When Mike Wolfsohn and his two partners left Southern California agency Ignited in 2010 to form High Wide & Handsome, they vowed not to participate in competitive pitches requiring contenders to foot the bill for speculative creative work. Such exercises "demean the profession," said Wolfsohn, who decries the process as "a reality show to impress some panel of judges. Pitches rarely resemble what a working relationship would be like between agency and client."
Many in the business would undoubtedly agree with that assessment. Still, spec pitches are sewn into the fabric of adland so seamlessly that they even provided plotlines for Mad Men. What makes for memorable episodic television, however, can be a frustrating and expensive time suck in real life.
Clients and consultants have been known to add extra rounds of presentations and demand more spec work at the drop of a hat, and ultimately, "they can decide to pick no one," Wolfsohn said. "In most pitches, one agency has the inside track based on a prior or existing relationship with a client. If it's not you, your chances of winning are far less than 10 percent. An agency would have a significantly higher chance of walking away profitable if it took the capital resources it invests in a pitch and bet it all on red or black in Vegas."
Around the same time Wolfsohn's Culver City, Calif., agency drew its line in the sand, Zulu Alpha Kilo adopted a similar stance. The Toronto shop took part in spec pitches during its first two years of operation, but in 2010, founder and CCO Zak Mroueh soured on the practice. "We haven't done a pitch that requires spec creative in five years," he said. "This approach allows us to support our clients' brands rather than using the resources our clients pay for to gain new business."
Obviously, most agencies aren't in a position to go the no-pitch route. Quarterly fiscal pressures virtually ensure that shops owned by holding companies will ride the spec treadmill in perpetuity. Still, in recent years, some smaller independent firms have managed to grow without engaging in spec competitions. Instead, their leaders leverage personal and professional relationships to gain entrées with brands, present ideas directly to prospective clients or, in some cases, face off against other shops only when they're compensated.
In its five years of avoiding pitches (it's passed up dozens of invites), Zulu has added assignments from Audi, Corona, Google and Puma, and increased its staff threefold to 75. "Not doing spec work and staying true to our values has expedited our growth," Mroueh said, because it eliminates distractions and allows staffers to focus on expanding relationships with clients already on its roster.
And, despite declining at least 15 invitations to spec pitches through the years, High Wide & Handsome has picked up work from Constellation Brands, Guthy-Renker and Ventura Foods.

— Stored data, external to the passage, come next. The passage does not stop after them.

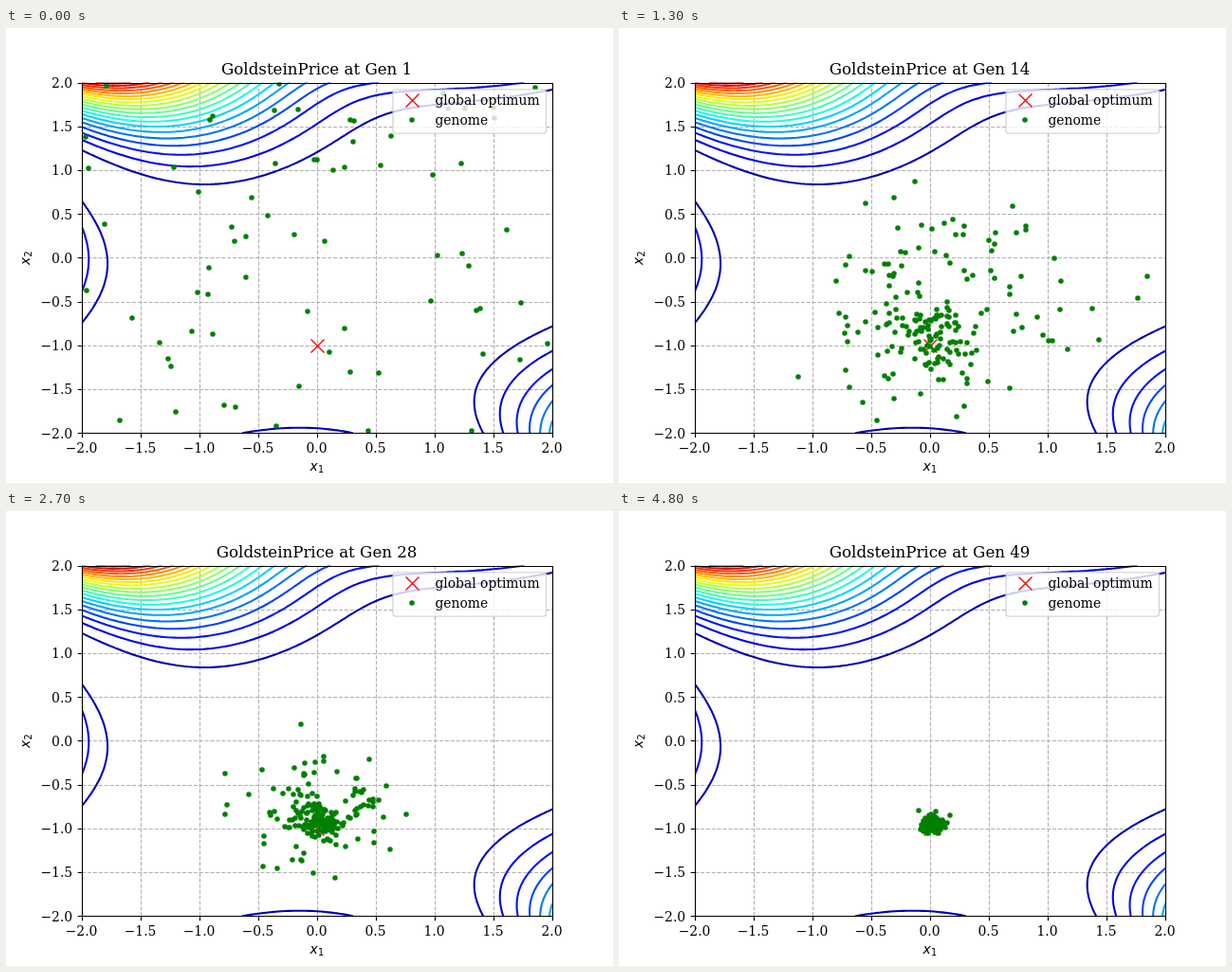
An HTML page that plays this animation: 640 px wide and 480 px high, repeating every 4.9 s.

```html
<!DOCTYPE html>
<html lang="en">
<head>
<meta charset="utf-8">
<style>
  html, body { margin: 0; width: 100%; height: 100%; overflow: hidden; background: #fff; }
  svg { display: block; }
  text { font: 13.89px "DejaVu Serif", "Noto Serif", serif; }
  #title { font-size: 16.67px; }
  .math { font-family: "DejaVu Sans", sans-serif; }
  .math.var { font-style: italic; }
  .math.sub { font-size: 9.72px; }
  .dots { fill: none; stroke: #008000; stroke-width: 5.56; stroke-linecap: round; }
  .cross { fill: none; stroke: #f00; stroke-width: 1.39; }
</style>
</head>
<body>
<svg width="640" height="480" viewBox="0 0 640 480">
  <clipPath id="plot"><rect x="80" y="57.6" width="497" height="370"/></clipPath>
  <path id="grid" fill="none" stroke="#b0b0b0" stroke-width="1.11" stroke-dasharray="4.11 1.78"/>
  <g id="contours" clip-path="url(#plot)" fill="none" stroke-width="2.083" stroke-linecap="round"/>
  <path class="cross" d="M321.5 328.5l14 14m0 -14l-14 14"/>
  <path id="genomes" class="dots" clip-path="url(#plot)"/>
  <path id="frame" fill="none" stroke="#000" stroke-width="1.11"/>
  <g id="labels"></g>
  <text id="title" x="327.6" y="49" text-anchor="middle"></text>
  <text class="math var" x="320.5" y="467">x</text>
  <text class="math sub" x="329" y="469.2">1</text>
  <g transform="translate(25 250) rotate(-90)">
    <text class="math var">x</text>
    <text class="math sub" x="8.5" y="2.2">2</text>
  </g>
  <rect x="408" y="64.9" width="161.5" height="46.2" rx="2.8" fill="#fff" fill-opacity=".8"
    stroke="#ccc" stroke-opacity=".8" stroke-width="1.39"/>
  <path class="cross" d="M421.5 69.5l14 14m0 -14l-14 14"/>
  <path class="dots" d="M428 97h0"/>
  <text x="452.4" y="81">global optimum</text>
  <text x="452.4" y="102">genome</text>
</svg>
<script>
const $ = id => document.getElementById(id);
const px = x => 328 + 124 * x;
const py = y => 242.4 - 92.4 * y;
const snap = v => Math.floor(v + 0.5) + 0.5;

function drawAxes() {
  let grid = "", frame = "M80.5 58.5H576.5V427.5H80.5Z", labels = "";
  for (let i = -4; i <= 4; i++) {
    const v = i / 2, x = snap(px(v)), y = snap(py(v));
    const name = v.toFixed(1).replace("-", "\u2212");
    grid += `M${x} 427.2V57.6M80 ${y}H576`;
    frame += `M${x} 427.5v4.86M80.5 ${y}h-4.86`;
    labels += `<text x="${px(v) - 0.4}" y="448" text-anchor="middle">${name}</text>` +
      `<text x="70.2" y="${Math.round(py(v) + 5.3)}" text-anchor="end">${name}</text>`;
  }
  $("grid").setAttribute("d", grid);
  $("frame").setAttribute("d", frame);
  $("labels").innerHTML = labels;
}

function goldsteinPrice(x, y) {
  const a = (x + y + 1) ** 2 * (19 - 14 * x + 3 * x * x - 14 * y + 6 * x * y + 3 * y * y);
  const b = (2 * x - 3 * y) ** 2 * (18 - 32 * x + 12 * x * x + 48 * y - 36 * x * y + 27 * y * y);
  return (1 + a) * (30 + b);
}

// Each channel of the jet colour map is a clipped tent.
function jet(t) {
  const tent = (rise, fall) => Math.round(255 * Math.max(0, Math.min(1, rise, fall)));
  const r = tent((t - .35) / .31, 1 - (t - .89) / .22);
  const g = tent((t - .125) / .25, (.91 - t) / .27);
  const b = tent(.5 + t / .22, (.65 - t) / .31);
  return `rgb(${r},${g},${b})`;
}

// Marching squares over the whole plot.
function contourPath(level, z, n) {
  const at = i => -2 + 4 * i / n;
  let d = "";
  for (let i = 0; i < n; i++) for (let j = 0; j < n; j++) {
    const corners = [[i, j], [i + 1, j], [i + 1, j + 1], [i, j + 1]];
    const hits = [];
    corners.forEach(([ax, ay], k) => {
      const [bx, by] = corners[(k + 1) % 4];
      const za = z[ax][ay] - level, zb = z[bx][by] - level;
      if (za < 0 === zb < 0) return;
      const f = za / (za - zb);
      hits.push(px(at(ax + (bx - ax) * f)).toFixed(2) + " " + py(at(ay + (by - ay) * f)).toFixed(2));
    });
    for (let k = 0; k + 1 < hits.length; k += 2) d += `M${hits[k]}L${hits[k + 1]}`;
  }
  return d;
}

function drawContours() {
  const n = 120, step = 50000;
  const z = Array.from({ length: n + 1 }, (_, i) =>
    Array.from({ length: n + 1 }, (_, j) => goldsteinPrice(-2 + 4 * i / n, -2 + 4 * j / n)));
  let html = "";
  for (let k = 1; k <= 20; k++)
    html += `<path stroke="${jet(k / 21)}" d="${contourPath(k * step, z, n)}"/>`;
  $("contours").innerHTML = html;
}

function seeded(seed) {
  let s = seed * 7919;
  return () => {
    s = s + 0x6D2B79F5 | 0;
    let t = Math.imul(s ^ s >>> 15, 1 | s);
    t = t + Math.imul(t ^ t >>> 7, 61 | t) ^ t;
    return ((t ^ t >>> 14) >>> 0) / 4294967296;
  };
}

// Scattered genomes give way to a wide cloud and a core, both closing in on (0, -1).
function population(gen) {
  const rand = seeded(gen);
  const normal = () => Math.sqrt(-2 * Math.log(1 - rand())) * Math.cos(2 * Math.PI * rand());
  const scattered = Math.max(0, 1 - (gen / 12) ** 2);
  const inCore = 0.1 + 0.8 * gen / 49;
  const core = 0.25 * Math.exp(-gen / 28);
  const wide = 0.05 + 0.55 * Math.exp(-((gen / 33) ** 3));
  const count = 70 + 130 * (1 - scattered);
  let d = "";
  for (let i = 0; i < count; i++) {
    let x, y;
    if (rand() < scattered) {
      x = rand() * 4 - 2;
      y = rand() * 4 - 2;
    } else {
      const spread = rand() < inCore ? core : wide;
      x = 0.02 + spread * normal();
      y = -1 + spread * (0.8 + normal());
    }
    d += `M${Math.round(px(x))} ${Math.round(py(y))}h0`;
  }
  return d;
}

let shown = 0;
function draw() {
  const gen = Math.floor(performance.now() % 4900 / 100) + 1;
  if (gen !== shown) {
    shown = gen;
    $("title").textContent = "GoldsteinPrice at Gen " + gen;
    $("genomes").setAttribute("d", population(gen));
  }
  requestAnimationFrame(draw);
}

drawAxes();
drawContours();
draw();
</script>
</body>
</html>
```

Since launching, the shop has increased its staff from three to 16.
Alas, to break through a certain ceiling, spec pitches may—even for independent, entrepreneurial players—prove at some point unavoidable. For example, 35-person Baldwin& in Raleigh, N.C., mostly eschewed such contests for its first half-decade (entering just four and turning down about 15 opportunities). Two years ago, however, founder David Baldwin decided to reconsider. "We started bumping up against this sentence from clients time after time: 'I've got 50 other agencies willing to do this for free'" and pitch without being compensated, he said.
Some entrepreneurs believe that adopting a blanket policy is foolhardy. "As your agency's growth plans become more aggressive, the high-risk/high-reward nature of those bigger spec pitch opportunities becomes a whole lot harder to ignore," said Marty Donohue, partner and creative director at 37-person Boston shop Full Contact, which launched in 2006. "Ultimately, you can continue to fall on your no-spec-pitch sword, but you may be watching your biggest and best chances to grow your company go to agencies that swallowed their pitch pride a long time ago."
Even Wolfsohn, still clinging to his principles, conceded, "We could've had 30 or 40 people and two to three times the billings if we pitched—maybe."
This story first appeared in the Aug. 31 issue of Adweek magazine. Click here to subscribe.